“Up till this moment, my right hand is still numb, it’s as if there is no blood there. And then my right leg too. I have been treating it and it’s going gradually.”

Continuing he said, “Then they came to the crux of the matter which was a story we carried in January about the Chief of Staff to the President. It’s a story we got and we had our sources. In fact, they were not concerned about the veracity of the story; their major concern was to know the sources of the story. ‘Who do you have in the Presidency? Who are your sources there?’ they kept asking me.”

Olatunji said the secret agents ransacked his phones and got his source for the story. He said the whereabouts of his source in the Presidency have remained unknown since the incident.

Close shave with death

The editor said he could have been killed and nobody would have known but for the intervention of some watchdogs including the International Press Institute, the Nigerian Union of Journalists and the Nigerian Guild of Editors.

“I was detained on March 15 and released on March 28. There was nothing like body contact, nobody hit me but the psychological torture alone. Some of them (the detectives) threatened me, subtle and open threats,” he recounted.

“Sometimes they would give us three slices of bread. I never took their tea and beans. They got angry but I said I won’t taste those two things.

“They gave me three slices of bread and I would go into the toilet to drink water with my bare hands, directly from the tap.

“There was no way I could know the time of the day because when you are there, you don’t know daytime or nighttime. It was all dark all through.

“The experience was chilling, terrifying because I have never had it so bad with security agencies.

“In this case, nobody knew where I was, anything could have happened. In fact, they told me they could have killed me and nobody would know anything. And you could see that from their attitude because from what I learnt, they kept denying it until March 27 or so when the IPI came out and told them: ‘You are having this man in your custody, he is there, you have to release him. And then the NSA and the Minister of Information intervened. Up till that period, they denied it. So, within that period, they could have done anything to me. In fact, they told me they could have killed me and nobody would know.”

On how he was released after 14 days, he said it was “gangster-like” as the security operatives did not let senior journalists who came to sign documents for his bail to know where he was detained.

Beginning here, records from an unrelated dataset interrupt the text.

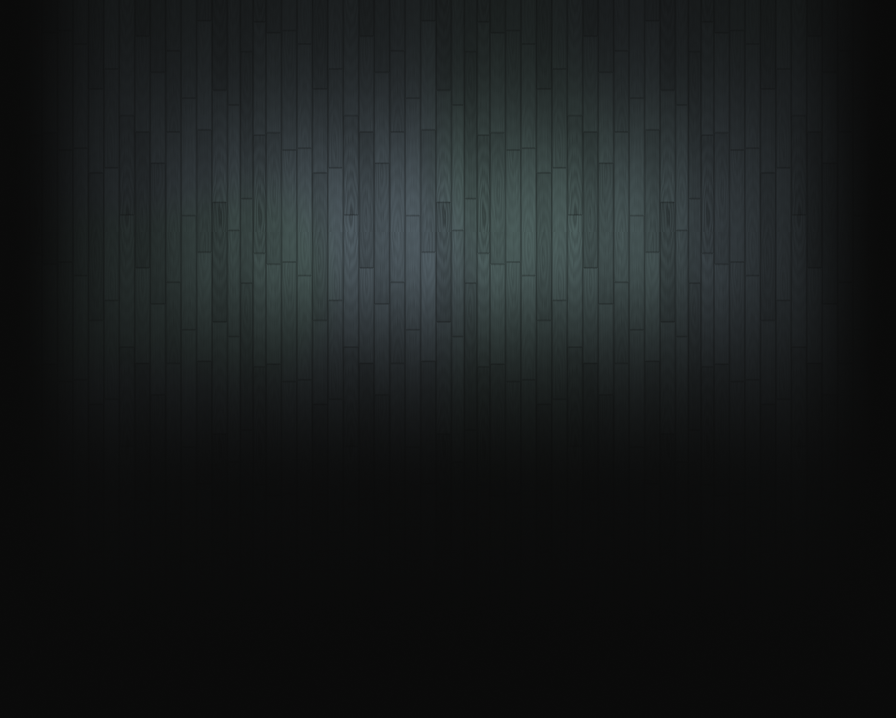
Write a WebGL 2 fragment shader that draws this texture.

```glsl
#version 300 es
precision highp float;

uniform vec2 u_resolution;
out vec4 fragColor;

// Layout, in canvas widths
const float ASPECT_HEIGHT = 0.8;
const vec2 TILE = vec2(0.25, 0.258);
const float TILE_SHIFT = 0.0156;
const float NARROW_SPAN = 0.172;    // part of a tile holding narrow planks
const float NARROW_COUNT = 3.0;
const float WIDE_COUNT = 12.0;
const float FIRST_END = 0.117;
const float KNOT_DEPTH = 0.241;
const float SEAM_WIDTH = 0.0007;

// Tone
const vec3 SHADOW = vec3(0.040, 0.041, 0.040);
const vec3 TEAL = vec3(0.79, 1.00, 0.98);
const vec3 SLATE = vec3(0.82, 0.96, 1.04);
const float WASH_LEVEL = 0.135;
const float GLOW_LEVEL = 0.15;
const vec2 GLOW_CENTER = vec2(0.515, 0.67);
const float PLANK_CONTRAST = 0.24;
const float GRAIN_CONTRAST = 0.13;
const float RING_CONTRAST = 0.10;
const float SEAM_DARKNESS = 0.28;

float hash(vec2 p) {
    vec3 q = fract(vec3(p.xyx) * 0.1031);
    q += dot(q, q.yzx + 33.33);
    return fract((q.x + q.y) * q.z);
}

float noise(vec2 p) {
    vec2 i = floor(p), f = fract(p);
    f = f * f * (3.0 - 2.0 * f);
    return mix(mix(hash(i), hash(i + vec2(1, 0)), f.x),
               mix(hash(i + vec2(0, 1)), hash(i + vec2(1, 1)), f.x), f.y);
}

// Soft line of the given distance, kept smooth at any canvas size
float line(float dist, float pixel) {
    return 1.0 - smoothstep(SEAM_WIDTH * 0.3, SEAM_WIDTH + pixel, dist);
}

// Brightness factor of the repeating plank floor
float planks(vec2 p, float pixel) {
    float x = fract(p.x / TILE.x - TILE_SHIFT);
    float depth = ASPECT_HEIGHT - p.y;
    bool narrow = x < NARROW_SPAN;
    float width = narrow ? NARROW_SPAN / NARROW_COUNT : (1.0 - NARROW_SPAN) / WIDE_COUNT;
    float slot = narrow ? x / width : NARROW_COUNT + (x - NARROW_SPAN) / width;
    float id = floor(slot);
    float across = (fract(slot) - 0.5) * width * TILE.x;

    // Two boards lie end to end along every plank
    float end = id < 0.5 ? FIRST_END : hash(vec2(id, 7.0)) * TILE.y;
    float along = fract((depth - end) / TILE.y);
    float split = 0.35 + 0.35 * hash(vec2(id, 19.0));
    float board = step(split, along);
    float shade = 1.0 + PLANK_CONTRAST * (hash(vec2(id, board + 3.0)) - 0.5);

    // Straight fibres
    vec2 local = vec2(across, mod(depth, TILE.y));
    vec2 seed = vec2(id * 17.0, board * 31.0);
    float fibre = noise(local * vec2(1100.0, 50.0) + seed) * 0.6
                + noise(local * vec2(520.0, 14.0) + seed) * 0.4;
    shade += GRAIN_CONTRAST * (fibre - 0.5);

    // Long oval rings around a knot
    bool knotted = mod(id, 6.0) == 2.0;
    float center = knotted ? KNOT_DEPTH : hash(seed + 5.0) * TILE.y;
    float offset = mod(local.y - center + TILE.y * 0.5, TILE.y) - TILE.y * 0.5;
    float bend = 0.003 * (noise(local * vec2(150.0, 45.0) + seed) - 0.5);
    float radius = length(vec2(across + bend, offset * 0.16));
    float rings = sin(radius * 2100.0 + 3.0 * fibre);
    float reach = knotted ? 1.0 : 0.55;
    shade += RING_CONTRAST * reach * rings * exp(-radius * 60.0);
    if (knotted) shade -= 0.18 * exp(-radius * radius * 350000.0);

    // Gaps between planks and board ends
    float side = width * TILE.x * 0.5 - abs(across);
    float tip = min(min(along, 1.0 - along), abs(along - split)) * TILE.y;
    float gap = max(line(side, pixel), 0.8 * line(tip, pixel));
    return shade * (1.0 - SEAM_DARKNESS * gap);
}

// Wide wash of light with a brighter pool inside it
float lighting(vec2 uv) {
    vec2 d = uv - GLOW_CENTER;
    float lower = smoothstep(0.31, 0.63, uv.y);
    float upper = 1.0 - 0.5 * smoothstep(0.72, 1.02, uv.y);
    float wash = lower * upper * exp(-pow(d.x / 0.55, 2.0));
    float spread = d.y > 0.0 ? 0.15 : 0.125;
    float pool = exp(-pow(d.x / 0.31, 4.0) - pow(d.y / spread, 2.0));
    float sides = smoothstep(0.01, 0.13, uv.x) * smoothstep(0.01, 0.13, 1.0 - uv.x);
    float residue = 0.012 * smoothstep(0.08, 0.4, uv.y);
    return sides * (WASH_LEVEL * wash + GLOW_LEVEL * pool + residue);
}

void main() {
    vec2 uv = gl_FragCoord.xy / u_resolution;
    vec2 p = uv * vec2(1.0, ASPECT_HEIGHT);
    float hue = smoothstep(0.3, 0.75, noise(uv * vec2(7.0, 5.0) + 2.0));
    vec3 tint = mix(TEAL, SLATE, hue);
    float light = lighting(uv) * planks(p, 1.0 / u_resolution.x);
    float dither = (hash(gl_FragCoord.xy) - 0.5) / 255.0;
    fragColor = vec4(SHADOW + tint * light + dither, 1.0);
}
```
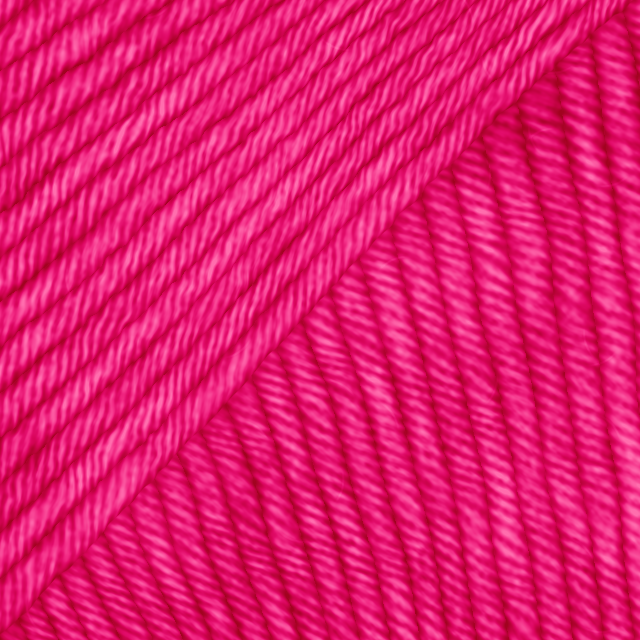
A WebGL 1 fragment shader for this texture:

```glsl
precision highp float;
uniform vec2 u_resolution;

float hash(vec2 p) {
  return fract(sin(dot(p, vec2(127.1, 311.7))) * 43758.5453);
}

float noise(vec2 p) {
  vec2 i = floor(p), f = fract(p);
  f = f * f * (3.0 - 2.0 * f);
  return mix(mix(hash(i), hash(i + vec2(1.0, 0.0)), f.x),
             mix(hash(i + vec2(0.0, 1.0)), hash(i + 1.0), f.x), f.y);
}

// Brightness of one twisted strand: across runs -1..1, turns counts plies along it
float yarn(float across, float turns, float id, float twist) {
  turns += hash(vec2(id, 3.7)) * 9.0;
  turns += 1.1 * noise(vec2(turns * 0.35, id * 5.3));
  float phase = turns - twist * across * (1.0 + 0.12 * across * across);
  float ply = 0.5 + 0.5 * cos(6.2832 * phase);
  float a = abs(across) * (1.08 - 0.16 * ply);
  float body = clamp(1.0 - pow(a, 2.6), 0.0, 1.0);
  float fibre = 0.6 * noise(vec2(phase * 1.9, across * 2.2 + id * 17.0))
              + 0.4 * noise(vec2(phase * 4.5, across * 3.5 + id * 31.0));
  float strength = 0.2 + 0.26 * noise(vec2(turns * 0.4, id * 7.1));
  float detail = strength * (ply - 0.5) + 0.4 * (fibre - 0.5);
  float groove = 0.02 + 0.18 * noise(vec2(turns * 0.3, across + id * 2.0));
  return groove + body * (0.52 + detail + 0.06 * (hash(vec2(id, 8.2)) - 0.5));
}

// Lower edge of the upper layer of strands
float layerEdge(float x) {
  return x + 0.005 + 0.035 * sin(3.1416 * x * x);
}

// Strands bow over and crowd together toward the upper right; the first is widest
float upperLayer(vec2 p, float height) {
  float row = height / (0.072 - 0.018 * p.x);
  row *= 1.0 + 0.07 * p.x * p.x * row;
  row -= 0.2 * smoothstep(0.0, 1.6, row);
  row += 0.2 * (noise(p * 7.0) - 0.5) * smoothstep(0.0, 1.0, row);
  float across = fract(row) * 2.0 - 1.0;
  float turns = dot(p, vec2(0.74, 0.67)) / 0.025;
  return yarn(across, turns, floor(row), 1.25) + 0.03 + 0.03 * across;
}

// Strands fan out and bend as they run up beneath the edge
float lowerLayer(vec2 p, float height) {
  float column = (p.x + 0.5 * p.y + 0.06 * p.y * p.y) / (1.0 + 0.42 * p.y) / 0.047;
  column += 0.25 * (noise(p * 8.0 + 20.0) - 0.5);
  float across = 1.0 - 2.0 * fract(column);
  float turns = dot(p, vec2(-0.25, 0.97)) / 0.023;
  float tone = yarn(across, turns, floor(column) + 50.0, 0.85);
  return (tone - 0.01) * (1.0 - 0.4 * exp(min(height, 0.0) / 0.018));
}

// Fine loose hairs, each a short bent line
float looseHairs(vec2 p, float pixel) {
  float sum = 0.0;
  for (int i = 0; i < 24; i++) {
    float k = float(i);
    vec2 q = p - vec2(hash(vec2(k, 1.3)), hash(vec2(k, 2.9)));
    float angle = 6.2832 * hash(vec2(k, 4.1));
    q = mat2(cos(angle), -sin(angle), sin(angle), cos(angle)) * q;
    float dist = abs(q.y - 9.0 * q.x * q.x);
    sum += (1.0 - smoothstep(0.0004, 0.0012 + pixel, dist))
         * (1.0 - smoothstep(0.012, 0.03, abs(q.x)));
  }
  return min(sum, 1.0);
}

vec3 dye(float tone) {
  vec3 deep = vec3(0.63, 0.01, 0.12);
  vec3 crimson = vec3(0.84, 0.015, 0.34);
  vec3 magenta = vec3(0.89, 0.05, 0.42);
  vec3 rose = vec3(0.95, 0.17, 0.52);
  vec3 pink = vec3(1.0, 0.43, 0.68);
  vec3 color = mix(deep, crimson, clamp(tone / 0.37, 0.0, 1.0));
  color = mix(color, magenta, clamp((tone - 0.37) / 0.13, 0.0, 1.0));
  color = mix(color, rose, clamp((tone - 0.5) / 0.15, 0.0, 1.0));
  return mix(color, pink, clamp((tone - 0.65) / 0.32, 0.0, 1.0));
}

void main() {
  vec2 p = gl_FragCoord.xy / u_resolution;
  float pixel = 1.0 / min(u_resolution.x, u_resolution.y);
  float height = p.y - layerEdge(p.x) + 0.008 * (noise(p * 45.0) - 0.5);

  float cover = smoothstep(-pixel, pixel, height);
  float tone = mix(lowerLayer(p, height), upperLayer(p, max(height, 0.0)), cover);

  // Uneven light and fuzz
  tone += 0.14 * (noise(p * 5.0 + 4.0) - 0.5) + 0.16 * (noise(p * 120.0) - 0.5);
  tone += 0.08 * looseHairs(p, pixel);
  gl_FragColor = vec4(dye(tone + 0.01), 1.0);
}
```
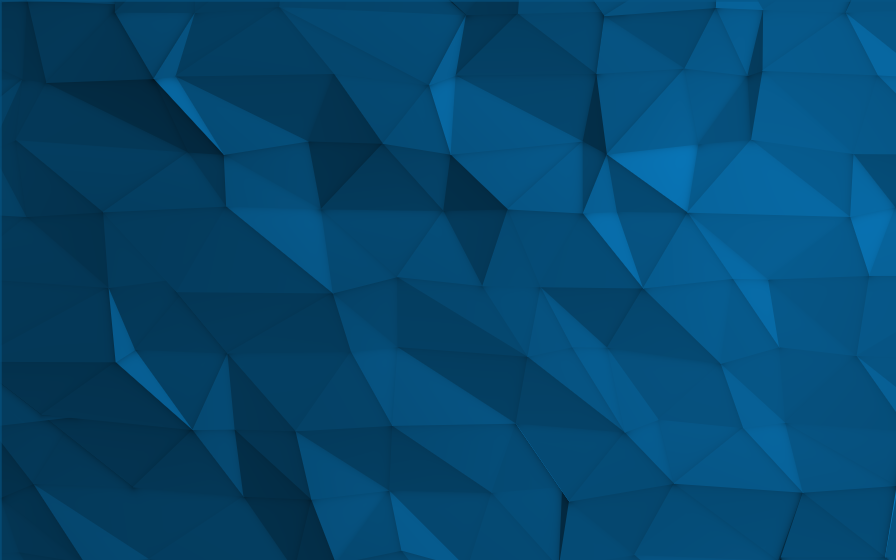
This background is drawn by a Shadertoy shader. Its source:

```glsl
// Crumpled sheet of flat blue facets, dark on the left and lit on the right.

vec3 hash32(vec2 p) {
    vec3 q = fract(p.xyx * vec3(0.1031, 0.1030, 0.0973));
    q += dot(q, q.yxz + 33.33);
    return fract((q.xxy + q.yzz) * q.zyx);
}

// Sideways lean of the mesh: falls to the right below, slightly to the left on top
float lean(float y) {
    return 0.55 * y - 0.42 * y * y;
}

// Mesh vertex: canvas position in xy, fold height in z
vec3 meshVertex(vec2 id) {
    vec3 r = hash32(id + 83.0) - 0.5;
    float y = (id.y + 0.3 * r.y) * 0.123;
    return vec3((id.x + 1.45 * r.x) * 0.145 - lean(y), y, 0.095 * r.z);
}

float cross2(vec2 a, vec2 b) {
    return a.x * b.y - a.y * b.x;
}

float segmentDistance(vec2 p, vec2 a, vec2 b) {
    vec2 e = b - a;
    return length(p - a - e * clamp(dot(p - a, e) / dot(e, e), 0.0, 1.0));
}

// Distance to the triangle, zero inside
float triangleDistance(vec2 p, vec2 a, vec2 b, vec2 c) {
    vec3 side = vec3(cross2(b - a, p - a), cross2(c - b, p - b), cross2(a - c, p - c));
    side *= sign(cross2(b - a, c - a));
    if (min(side.x, min(side.y, side.z)) >= 0.0) return 0.0;
    return min(segmentDistance(p, a, b),
               min(segmentDistance(p, b, c), segmentDistance(p, c, a)));
}

// Broad light: a ramp to the right with a glow at upper right
float ambient(vec2 p) {
    float ramp = smoothstep(-0.1, 0.9, p.x * iResolution.y / iResolution.x);
    vec2 toGlow = p - vec2(1.4, 0.66);
    return 0.335 + 0.15 * ramp + 0.11 * exp(-dot(toGlow, toGlow) / 0.1);
}

// Paint one flat-shaded facet over the current tone; steep facets stand out most
void paintFacet(inout float tone, vec2 p, vec3 a, vec3 b, vec3 c) {
    float d = triangleDistance(p, a.xy, b.xy, c.xy);
    if (d > 0.03) return;
    vec3 n = normalize(cross(b - a, c - a));
    n *= n.z < 0.0 ? -1.0 : 1.0;

    // Soft shadow cast on the facets below
    tone *= 1.0 - 0.22 * length(n.xy) * exp(-d / 0.006);

    vec2 center = (a.xy + b.xy + c.xy) / 3.0;
    float light = dot(n.xy, vec2(0.85, 0.53));
    float shade = ambient(mix(center, p, 0.4)) * (1.0 + light * (0.2 + 0.65 * abs(light)));
    shade += 0.35 * dot(p - center, n.xy);
    tone = mix(tone, clamp(shade, 0.23, 0.82), clamp(1.0 - d * iResolution.y, 0.0, 1.0));
}

void mainImage(out vec4 fragColor, in vec2 fragCoord) {
    vec2 p = fragCoord / iResolution.y;
    vec2 base = floor(vec2((p.x + lean(p.y)) / 0.145, p.y / 0.123));
    float tone = ambient(p);

    // Two facets per mesh cell, later cells folding over earlier ones
    for (int j = -1; j <= 1; j++) {
        for (int i = -3; i <= 2; i++) {
            vec2 id = base + vec2(i, j);
            vec3 lowLeft = meshVertex(id);
            vec3 lowRight = meshVertex(id + vec2(1, 0));
            vec3 topLeft = meshVertex(id + vec2(0, 1));
            vec3 topRight = meshVertex(id + vec2(1, 1));
            // Crease along the shorter diagonal, with a random bias
            float falling = distance(topLeft.xy, lowRight.xy);
            float rising = distance(lowLeft.xy, topRight.xy);
            if (falling < rising * (0.75 + 0.9 * hash32(id + 19.0).x)) {
                paintFacet(tone, p, lowLeft, lowRight, topLeft);
                paintFacet(tone, p, lowRight, topRight, topLeft);
            } else {
                paintFacet(tone, p, lowLeft, topRight, topLeft);
                paintFacet(tone, p, lowLeft, lowRight, topRight);
            }
        }
    }

    // Thin lighter rim on the left and top
    float rim = 1.0 - smoothstep(0.002, 0.004, min(p.x, 1.0 - p.y));
    tone = mix(tone, 0.52, 0.6 * rim);

    fragColor = vec4(tone * vec3(0.045, 0.64, 1.0), 1.0);
}
```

According to Olatunji, the security operatives moved him out of the underground cell and gave instructions to his colleagues to meet them at a location in Abuja at midnight.

“They removed the blindfold from my face and that would be the first time in 14 days that I would see sunlight.

The condition is that whenever they need me in court, they (my guarantors) would have to produce me.”

“I don’t think they would ever get back to me,” he said.

The journalist thanked the IPI, the Nigerian Union of Journalists and the Nigerian Guild of Editors for standing by him through his trial. “The solidarity they have displayed in my case is overwhelming. They really tried.”

Commenting on the matter, Akande asked the military authorities to conduct a probe into the incident, saying that it was bad for democracy, and “bad showcasing” for the military and President Bola Tinubu. “We can’t militarise the media space. If there is an issue with a story, deal with it the civilian way,” said the ex-presidential aide.